I enjoyed this book a bit more than the last, The Weed That Strings the Hangman’s Bag. The mystery here was actually not quite as interesting; however we do learn a bit more about our intrepid heroine and her beloved mother Harriet. While the relationship between Flavia and her older sisters is still one of torture and retaliation there are little tiny glimmers of genuine feeling for each other peeking through, although I still don’t understand why they treat her so poorly. There are also signs that Flavia’s dad is not totally oblivious to his youngest child but actually may be just a tiny bit proud of her. It is also abundantly clear that Flavia is desperately lonely and longing for a friend. The scene in the book with Flavia talking to Gladys, her bike, almost brought me to tears. The final scene in the laboratory also got me a little choked up. Here’s hoping that we see a little more growth in Flavia’s relationship with her family, especially with her father. I would also like to see more interaction between Flavia and Inspector Hewitt, I love the repartee between the two and as often as he is exasperated with her I think he actually admires her.
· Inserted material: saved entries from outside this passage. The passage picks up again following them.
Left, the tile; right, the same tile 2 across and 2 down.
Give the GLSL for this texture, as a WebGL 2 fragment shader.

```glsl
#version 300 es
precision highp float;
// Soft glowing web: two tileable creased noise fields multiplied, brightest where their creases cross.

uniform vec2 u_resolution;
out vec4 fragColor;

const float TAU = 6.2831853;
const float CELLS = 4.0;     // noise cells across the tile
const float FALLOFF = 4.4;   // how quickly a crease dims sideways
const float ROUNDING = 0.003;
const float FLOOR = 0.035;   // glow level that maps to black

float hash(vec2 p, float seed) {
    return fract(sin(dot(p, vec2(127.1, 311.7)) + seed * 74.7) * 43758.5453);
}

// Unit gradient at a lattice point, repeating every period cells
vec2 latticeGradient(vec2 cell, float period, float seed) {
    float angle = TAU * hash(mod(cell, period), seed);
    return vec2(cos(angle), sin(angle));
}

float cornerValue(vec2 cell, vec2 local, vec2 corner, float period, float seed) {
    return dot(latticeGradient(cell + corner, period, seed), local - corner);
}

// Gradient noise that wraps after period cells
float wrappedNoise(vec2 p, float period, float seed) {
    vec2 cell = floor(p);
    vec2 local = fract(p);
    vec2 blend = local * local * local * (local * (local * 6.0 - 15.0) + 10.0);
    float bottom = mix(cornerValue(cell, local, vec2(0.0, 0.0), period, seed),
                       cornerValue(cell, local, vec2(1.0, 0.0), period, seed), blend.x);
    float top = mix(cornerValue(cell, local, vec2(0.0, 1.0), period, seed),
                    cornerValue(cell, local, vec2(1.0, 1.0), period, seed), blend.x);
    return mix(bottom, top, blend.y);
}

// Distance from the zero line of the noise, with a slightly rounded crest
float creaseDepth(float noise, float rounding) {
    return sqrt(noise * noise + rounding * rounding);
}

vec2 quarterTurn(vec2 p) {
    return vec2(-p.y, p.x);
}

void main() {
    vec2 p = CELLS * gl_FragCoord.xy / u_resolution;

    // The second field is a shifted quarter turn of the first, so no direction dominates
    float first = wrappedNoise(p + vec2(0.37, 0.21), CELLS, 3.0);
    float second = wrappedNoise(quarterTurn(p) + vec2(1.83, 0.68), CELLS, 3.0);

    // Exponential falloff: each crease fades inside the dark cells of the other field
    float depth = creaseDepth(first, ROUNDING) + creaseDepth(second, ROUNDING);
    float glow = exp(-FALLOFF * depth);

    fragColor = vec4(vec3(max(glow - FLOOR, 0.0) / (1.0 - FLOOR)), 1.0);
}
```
Good entry in the series, I’m looking forward to ‘I Am Half Sick of Shadows” due this November 2011.
Lindz L said: 5 stars
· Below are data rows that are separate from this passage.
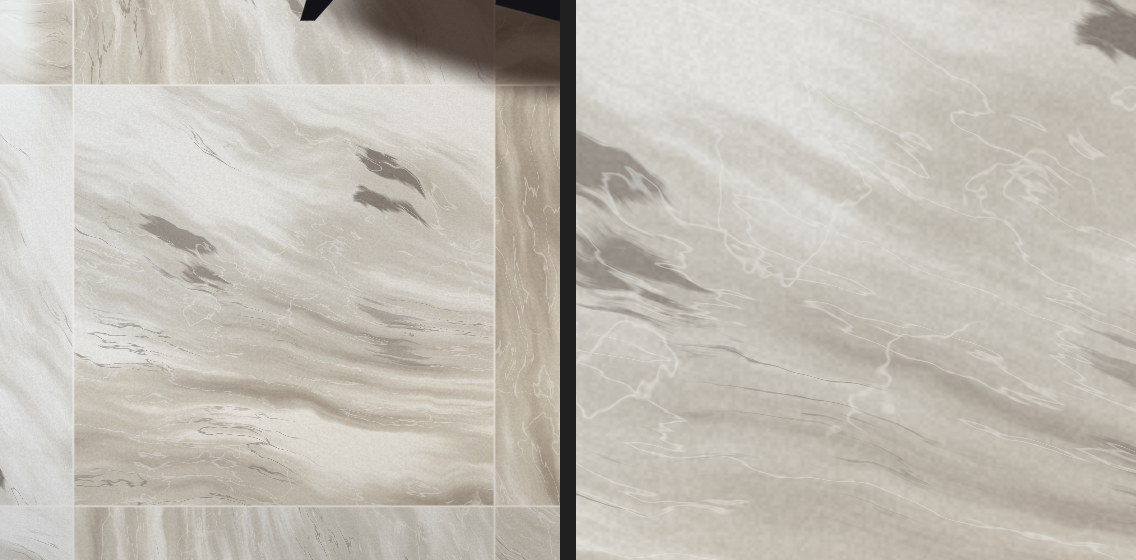
Left: the whole. Right: its middle third, enlarged.
A WebGL 1 fragment shader for this texture:

```glsl
precision highp float;

uniform vec2 u_resolution;

const vec2 TILE_ORIGIN = vec2(0.131, 0.096);
const float TILE_SIZE = 0.752;
const float GROUT_WIDTH = 0.0034;

const vec3 PALE = vec3(0.86, 0.86, 0.85);
const vec3 SAND = vec3(0.75, 0.735, 0.70);
const vec3 TAUPE = vec3(0.62, 0.59, 0.55);
const vec3 FLECK = vec3(0.47, 0.44, 0.41);
const vec3 GROUT = vec3(0.90, 0.89, 0.87);
const vec3 SHADE = vec3(0.36, 0.31, 0.28);
const vec3 FURNITURE = vec3(0.07, 0.07, 0.09);

float hash(vec2 p) {
  return fract(sin(dot(p, vec2(127.1, 311.7))) * 43758.5);
}

float noise(vec2 p) {
  vec2 i = floor(p);
  vec2 f = fract(p);
  f = f * f * (3.0 - 2.0 * f);
  return mix(mix(hash(i), hash(i + vec2(1.0, 0.0)), f.x),
             mix(hash(i + vec2(0.0, 1.0)), hash(i + 1.0), f.x), f.y);
}

float fbm(vec2 p) {
  float sum = 0.0;
  float amplitude = 0.5;
  for (int i = 0; i < 5; i++) {
    sum += amplitude * noise(p);
    p = p * 2.03 + 17.3;
    amplitude *= 0.5;
  }
  return sum;
}

// Thin line along the middle level of a noise field
float ridge(float value, float width) {
  return 1.0 - smoothstep(0.0, width, abs(value - 0.48));
}

// Paired elongated mineral patches lying along the veins
float mineralPatches(vec2 p, vec2 shift, float streak) {
  float cover = 0.0;
  for (int i = 0; i < 6; i++) {
    float pair = floor(float(i) * 0.5);
    float second = mod(float(i), 2.0);
    float middle = 1.0 - abs(pair - 1.0);
    vec2 center = vec2(0.73 - 0.48 * middle + 0.04 * second, 0.80 - 0.165 * pair - 0.09 * second);
    vec2 d = p - fract(center + shift);
    d = vec2(0.9 * d.x - 0.42 * d.y, 0.42 * d.x + 0.9 * d.y) / vec2(0.095, 0.026);
    float body = 1.0 - length(d) + 2.6 * (streak - 0.5);
    cover = max(cover, smoothstep(0.05, 0.5, body) * (0.85 - 0.22 * pair));
  }
  return cover;
}

// Flowing marble over one tile, p in 0..1
vec3 marble(vec2 p, vec2 seed) {
  vec2 warp = vec2(fbm(p * 3.0 + seed), fbm(p * 3.0 + seed + 7.7)) - 0.48;
  float slope = mix(0.12, 0.55, smoothstep(0.15, 0.65, p.y));
  vec2 flow = vec2(p.x - 0.4 * p.y, p.y + slope * p.x) + 0.16 * warp;

  float cloud = fbm(flow * vec2(2.0, 5.0) + seed + 3.1);
  float band = fbm(flow * vec2(1.3, 17.0) + seed + 9.4);
  float streak = fbm(flow * vec2(9.0, 60.0) + seed);
  float lower = 1.0 - smoothstep(0.2, 0.5, p.y);

  float tone = 0.43 + 0.32 * p.y + 1.15 * (cloud - 0.48);
  tone += (band - 0.48) * mix(0.45, 1.2, lower) + 0.3 * (streak - 0.48);
  vec3 color = mix(TAUPE, SAND, smoothstep(-0.05, 0.45, tone));
  color = mix(color, PALE, smoothstep(0.4, 0.85, tone));
  color += vec3(0.015, 0.004, -0.012) * lower;

  // Dark hairlines and patches
  float zone = smoothstep(0.5, 0.68, fbm(flow * vec2(3.0, 8.0) + seed + 21.0));
  float hairline = ridge(fbm(flow * vec2(4.0, 26.0) + seed + 5.0), 0.022);
  color = mix(color, FLECK, 0.55 * zone * hairline);
  color = mix(color, FLECK, mineralPatches(p + 0.06 * warp, seed * 0.37, streak));

  // Pale calcite threads, along the flow and across it
  float thread = ridge(fbm(flow * vec2(3.0, 15.0) + seed + 40.0), 0.012);
  float crack = ridge(fbm(p * 7.0 + warp + seed + 31.0), 0.010);
  float gate = smoothstep(0.42, 0.65, noise(p * 6.0 + seed + 13.0));
  color = mix(color, PALE + 0.03, 0.45 * max(thread, crack * gate));
  return color + 0.045 * (noise(p * 330.0 + seed) - 0.5);
}

// Soft shadow cast under the furniture
float castShadow(vec2 uv) {
  float edge = 0.815 + 0.155 * pow(max(1.0 - uv.x, 0.0) / 0.46, 1.5);
  return smoothstep(edge - 0.015, edge + 0.055, uv.y) * smoothstep(0.50, 0.70, uv.x);
}

// Tapered leg and the corner of a seat
float furniture(vec2 uv, float pixel) {
  float rise = (uv.y - 0.963) / 0.037;
  float sides = min(uv.x - mix(0.536, 0.547, rise), mix(0.562, 0.595, rise) - uv.x);
  float leg = min(sides, uv.y - 0.963);
  float seat = min(uv.x - 0.885, uv.y - 0.993 + 0.26 * (uv.x - 0.88));
  return smoothstep(-pixel, pixel, max(leg, seat));
}

void main() {
  vec2 uv = gl_FragCoord.xy / u_resolution;
  float pixel = 1.0 / min(u_resolution.x, u_resolution.y);
  vec2 grid = (uv - TILE_ORIGIN) / TILE_SIZE;
  vec2 cell = floor(grid);
  vec2 local = fract(grid);

  // Alternate tiles turn the vein direction
  vec2 p = mod(cell.x + cell.y, 2.0) > 0.5 ? local.yx : local;
  vec3 color = marble(p, cell * vec2(1.7, 2.3));

  vec2 toJoint = min(local, 1.0 - local) * TILE_SIZE;
  float joint = min(toJoint.x, toJoint.y) - 0.5 * GROUT_WIDTH;
  color = mix(color, GROUT, 0.85 * (1.0 - smoothstep(-pixel, pixel, joint)));

  // Room light: window glare at the upper left, dimmer near the floor front
  color *= mix(0.93, 1.02, smoothstep(0.0, 0.35, uv.y));
  color *= mix(vec3(1.01, 1.015, 1.025), vec3(0.985, 0.97, 0.95), uv.x);
  float glare = (1.0 - smoothstep(0.03, 0.10, uv.x)) * smoothstep(0.72, 0.98, uv.y);
  color = mix(color, vec3(0.95, 0.97, 0.98), 0.75 * glare);

  float shadow = castShadow(uv);
  color *= mix(vec3(1.0), SHADE, shadow);
  color = mix(color, FURNITURE, furniture(uv, pixel));
  gl_FragColor = vec4(clamp(color, 0.0, 1.0), 1.0);
}
```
Oh, how I love the Flavia de Luce series. They're a little unbelievable, very funny, and very "stiff upper lip" British.
Flavia (young, precocious, poison-enthusiast) has her fortune told by a gypsy at the fair. In talking with the woman more, she discovers this gypsy had, years ago, been cast out of the area by Flavia's own father. What is more, this woman was accused of kidnapping a baby all those years ago. When the gypsy woman is found bludgeoned almost to death, Flavia knows she must help solve the mystery.
This series is a lot of fun. I spent a lot of time just writing down quotes I liked from it. I highly recommend this book for any fan of the mystery genre, science, or fun in general ;)
LibraryCin said: 3.5 stars
In the third book of the Flavia de Luce series, a gypsy woman is hit over the head and almost killed, and a little later, a man is murdered, and found by Flavia and her new friend, the gypsy's granddaughter, Porcelain.
I think the novelty is wearing off a little bit. I still like Flavia's character and Jayne Entwistle is still perfect as Flavia, but the stories are still leaving something to be desired. I'm still rating it good, but that rating continues to be for Flavia herself and Jayne as Flavia. I hear the books get better, so I will continue on, and enjoy Jayne as Flavia for a while yet.”